Task instructions:
The answer must be a single number: how many lines in the entries hold the string "hidden".

Data supplied:
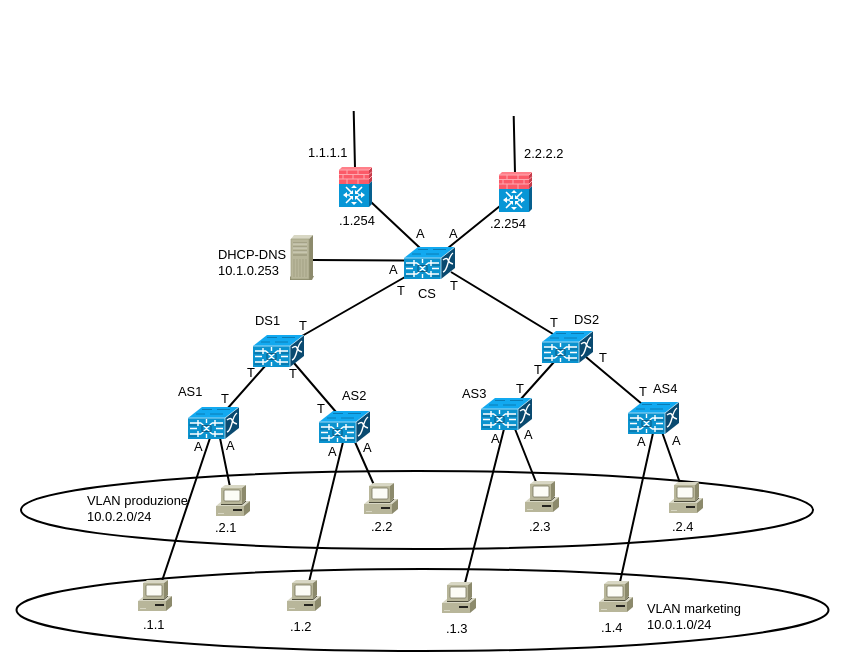
<!DOCTYPE html>
<html lang="it">
<head>
<meta charset="utf-8">
<title>Schema di rete VLAN</title>
<style>
:root {
  --paper: #fff;
  --ink: #000;
  --switch-front: #0b93cf;
  --switch-top: #12a9f0;
  --switch-side: #0a4a70;
  --brick: #fb5a68;
  --mortar: #fda9b0;
  --router: #0796d6;
  --case: #b8b69a;
  --case-light: #d8d7c4;
  --case-dark: #8c8a6c;
}
* { box-sizing: border-box; }
html, body { margin: 0; background: var(--paper); }
.diagram {
  position: relative;
  width: 844px;
  height: 664px;
  overflow: hidden;
  background: var(--paper);
  color: var(--ink);
  font: 12.9px/16px "Liberation Sans", Arial, sans-serif;
}
.drawing { position: absolute; inset: 0; display: block; }
.links, .vlans { fill: none; stroke: var(--ink); stroke-width: 2; }
.label {
  position: absolute;
  left: var(--x);
  top: calc(var(--y) - 8px);
  margin: 0;
  white-space: nowrap;
}
</style>
</head>
<body>
<main class="diagram">
  <svg class="drawing" width="844" height="664" viewBox="0 0 844 664" aria-hidden="true">
    <defs>
      <symbol id="switch" width="52" height="33" viewBox="0 0 52 33" overflow="visible">
        <polygon points="0,11 14,0 51,0 37,11" fill="var(--switch-top)"/>
        <polygon points="37,11 51,0 51,21 37,32" fill="var(--switch-side)"/>
        <rect y="11" width="37" height="21" fill="var(--switch-front)"/>
        <path d="M0 11H37L51 0M37 11V32" fill="none" stroke="#bfe6f8" stroke-width=".8"/>
        <path d="M14 2.5H24M29 2.5H42M8 7H17M22 7H35" stroke="#0b7cb5" stroke-width="1"/>
        <g fill="none" stroke="#fff" stroke-width="1.4">
          <path d="M2 16H13M24 16H35M2 27H13M24 27H35M2 21.5H9M28 21.5H35"/>
          <path d="M13 16L24 27M24 16L13 27M18.5 12V16M18.5 27V31M10 13V19M27 13V19M10 24V30M27 24V30"/>
          <path d="M39 13Q43 10 44 13T49 17M39 25Q42 24 44 16T49 6"/>
        </g>
        <path d="M14 18.5H23V24.5H14Z" fill="none" stroke="#083f60" stroke-width=".7"/>
        <path d="M1 18H9M28 18H36M1 29H9M28 29H36" stroke="#075b87" stroke-width=".8"/>
      </symbol>

      <symbol id="firewall" width="34" height="42" viewBox="0 0 34 42" overflow="visible">
        <polygon points="0,3 3,0 33,0 30,3" fill="#ff7f89"/>
        <polygon points="30,3 33,0 33,14 30,17" fill="#c63c4b"/>
        <polygon points="30,17 33,14 33,37 30,40" fill="#07608f"/>
        <rect y="3" width="30" height="14" fill="var(--brick)"/>
        <path d="M0 3H30L33 0M0 7.5H30L33 4.5M0 12H30L33 9M8 3V7.5M19 3V7.5M4 7.5V12M14 7.5V12M25 7.5V12M8 12V17M19 12V17" fill="none" stroke="var(--mortar)" stroke-width="1"/>
        <rect y="17" width="30" height="23" fill="var(--router)"/>
        <g id="router-arrows" fill="#fff" stroke="#fff">
          <path d="M7 20L13 26M23 20L17 26M7 36L13 30M23 36L17 30M6 28H11M19 28H24" fill="none" stroke-width="1.6"/>
          <path d="M14 27V23L10 27ZM16 27V23L20 27ZM14 29V33L10 29ZM16 29V33L20 29ZM4 28L8 25V31ZM26 28L22 25V31ZM15 18L12 21H18ZM15 38L12 35H18Z" stroke="none"/>
        </g>
      </symbol>

      <symbol id="server" width="24" height="46" viewBox="0 0 24 46" overflow="visible">
        <polygon points="0,42 3,39 24,41 22,45 0,45" fill="var(--case-dark)"/>
        <polygon points="1,4 4,0 23,0 19,4" fill="var(--case-light)"/>
        <polygon points="19,4 23,0 23,41 19,45" fill="var(--case-dark)"/>
        <rect x="1" y="4" width="18" height="40" fill="var(--case)"/>
        <path d="M3 8H17M3 12H17M3 16H17M3 20H17" stroke="#8f8d70" stroke-width="1"/>
        <path d="M3 9H17M3 13H17M3 17H17" stroke="var(--case-light)" stroke-width="1"/>
        <path d="M4 24V42M7 24V42M10 24V42M13 24V42M16 24V42" stroke="#a3a184" stroke-width="1"/>
        <path d="M1 44V4H19V44Z" fill="none" stroke="#a09e80" stroke-width=".7"/>
      </symbol>

      <symbol id="pc" width="36" height="34" viewBox="0 0 36 34" overflow="visible">
        <polygon points="0,21 6,16 34,16 28,21" fill="var(--case-light)"/>
        <polygon points="28,21 34,16 34,26 28,31" fill="var(--case-dark)"/>
        <rect y="21" width="28" height="10" fill="var(--case)"/>
        <path d="M17 25H26" stroke="var(--ink)" stroke-width="1.6"/>
        <path d="M2 28.5H8" stroke="#d8d7c4" stroke-width="1"/>
        <polygon points="5,3 9,0 30,0 26,3" fill="var(--case-light)"/>
        <polygon points="26,3 30,0 30,15 26,19" fill="var(--case-dark)"/>
        <rect x="5" y="3" width="21" height="16" fill="var(--case)"/>
        <rect x="8" y="5" width="16" height="11" rx="1" fill="#fcfcf6" stroke="#77755b" stroke-width=".8"/>
        <path d="M5 19.5H26L30 16" fill="none" stroke="#4d4c3c" stroke-width="1"/>
      </symbol>
    </defs>

    <g class="vlans">
      <ellipse cx="417" cy="510" rx="396" ry="39"/>
      <ellipse cx="422.5" cy="610" rx="406" ry="41"/>
    </g>

    <g class="links">
      <path d="M353.7 111L355 168M513.7 116L515 173"/>
      <path d="M371 202L420 248M500 206L448 248M313 260L405 260.5"/>
      <path d="M405 277L302 336M451 272L553 334"/>
      <path d="M266 365L227 409M294 363L336 412"/>
      <path d="M554 362L520 400M586 357L642 404"/>
      <path d="M210 438L162 581M220 438L230 487"/>
      <path d="M343 442L309 582M355 442L374 485"/>
      <path d="M504 429L465 583M515 429L536 482"/>
      <path d="M653 433L620 582M662 432L680 483"/>
    </g>

    <g class="gateways">
      <use href="#firewall" x="339" y="167"/>
      <use href="#firewall" x="499" y="172"/>
    </g>
    <use href="#server" x="290" y="235"/>
    <g class="switches">
      <use href="#switch" x="404" y="247"/>
      <use href="#switch" x="253" y="335"/>
      <use href="#switch" x="542" y="331"/>
      <use href="#switch" x="188" y="407"/>
      <use href="#switch" x="319" y="411"/>
      <use href="#switch" x="481" y="398"/>
      <use href="#switch" x="628" y="402"/>
    </g>
    <g class="hosts">
      <use href="#pc" x="216" y="485"/>
      <use href="#pc" x="364" y="483"/>
      <use href="#pc" x="525" y="481"/>
      <use href="#pc" x="669" y="482"/>
      <use href="#pc" x="138" y="580"/>
      <use href="#pc" x="287" y="580"/>
      <use href="#pc" x="442" y="582"/>
      <use href="#pc" x="599" y="581"/>
    </g>
  </svg>

  <!-- Gateways and server -->
  <p class="label" style="--x:308px;--y:153px">1.1.1.1</p>
  <p class="label" style="--x:524px;--y:154px">2.2.2.2</p>
  <p class="label" style="--x:339px;--y:221px">.1.254</p>
  <p class="label" style="--x:490px;--y:224px">.2.254</p>
  <p class="label" style="--x:218px;--y:255px">DHCP-DNS<br>10.1.0.253</p>

  <!-- Switch names -->
  <p class="label" style="--x:418px;--y:294px">CS</p>
  <p class="label" style="--x:255px;--y:321px">DS1</p>
  <p class="label" style="--x:574px;--y:320px">DS2</p>
  <p class="label" style="--x:178px;--y:392px">AS1</p>
  <p class="label" style="--x:342px;--y:396px">AS2</p>
  <p class="label" style="--x:462px;--y:394px">AS3</p>
  <p class="label" style="--x:653px;--y:389px">AS4</p>

  <!-- Access ports -->
  <p class="label" style="--x:416px;--y:234px">A</p>
  <p class="label" style="--x:449px;--y:234px">A</p>
  <p class="label" style="--x:389px;--y:270px">A</p>
  <p class="label" style="--x:194px;--y:447px">A</p>
  <p class="label" style="--x:226px;--y:446px">A</p>
  <p class="label" style="--x:328px;--y:452px">A</p>
  <p class="label" style="--x:363px;--y:448px">A</p>
  <p class="label" style="--x:491px;--y:439px">A</p>
  <p class="label" style="--x:524px;--y:435px">A</p>
  <p class="label" style="--x:637px;--y:442px">A</p>
  <p class="label" style="--x:672px;--y:441px">A</p>

  <!-- Trunk ports -->
  <p class="label" style="--x:397px;--y:291px">T</p>
  <p class="label" style="--x:450px;--y:286px">T</p>
  <p class="label" style="--x:299px;--y:326px">T</p>
  <p class="label" style="--x:550px;--y:323px">T</p>
  <p class="label" style="--x:247px;--y:373px">T</p>
  <p class="label" style="--x:289px;--y:374px">T</p>
  <p class="label" style="--x:534px;--y:370px">T</p>
  <p class="label" style="--x:599px;--y:358px">T</p>
  <p class="label" style="--x:221px;--y:399px">T</p>
  <p class="label" style="--x:317px;--y:409px">T</p>
  <p class="label" style="--x:516px;--y:389px">T</p>
  <p class="label" style="--x:639px;--y:392px">T</p>

  <!-- VLANs and hosts -->
  <p class="label" style="--x:87px;--y:501px">VLAN produzione<br>10.0.2.0/24</p>
  <p class="label" style="--x:215px;--y:528px">.2.1</p>
  <p class="label" style="--x:371px;--y:527px">.2.2</p>
  <p class="label" style="--x:529px;--y:527px">.2.3</p>
  <p class="label" style="--x:672px;--y:527px">.2.4</p>
  <p class="label" style="--x:647px;--y:609px">VLAN marketing<br>10.0.1.0/24</p>
  <p class="label" style="--x:143px;--y:625px">.1.1</p>
  <p class="label" style="--x:290px;--y:627px">.1.2</p>
  <p class="label" style="--x:446px;--y:629px">.1.3</p>
  <p class="label" style="--x:601px;--y:628px">.1.4</p>
</main>
</body>
</html>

Output for this exercise:
2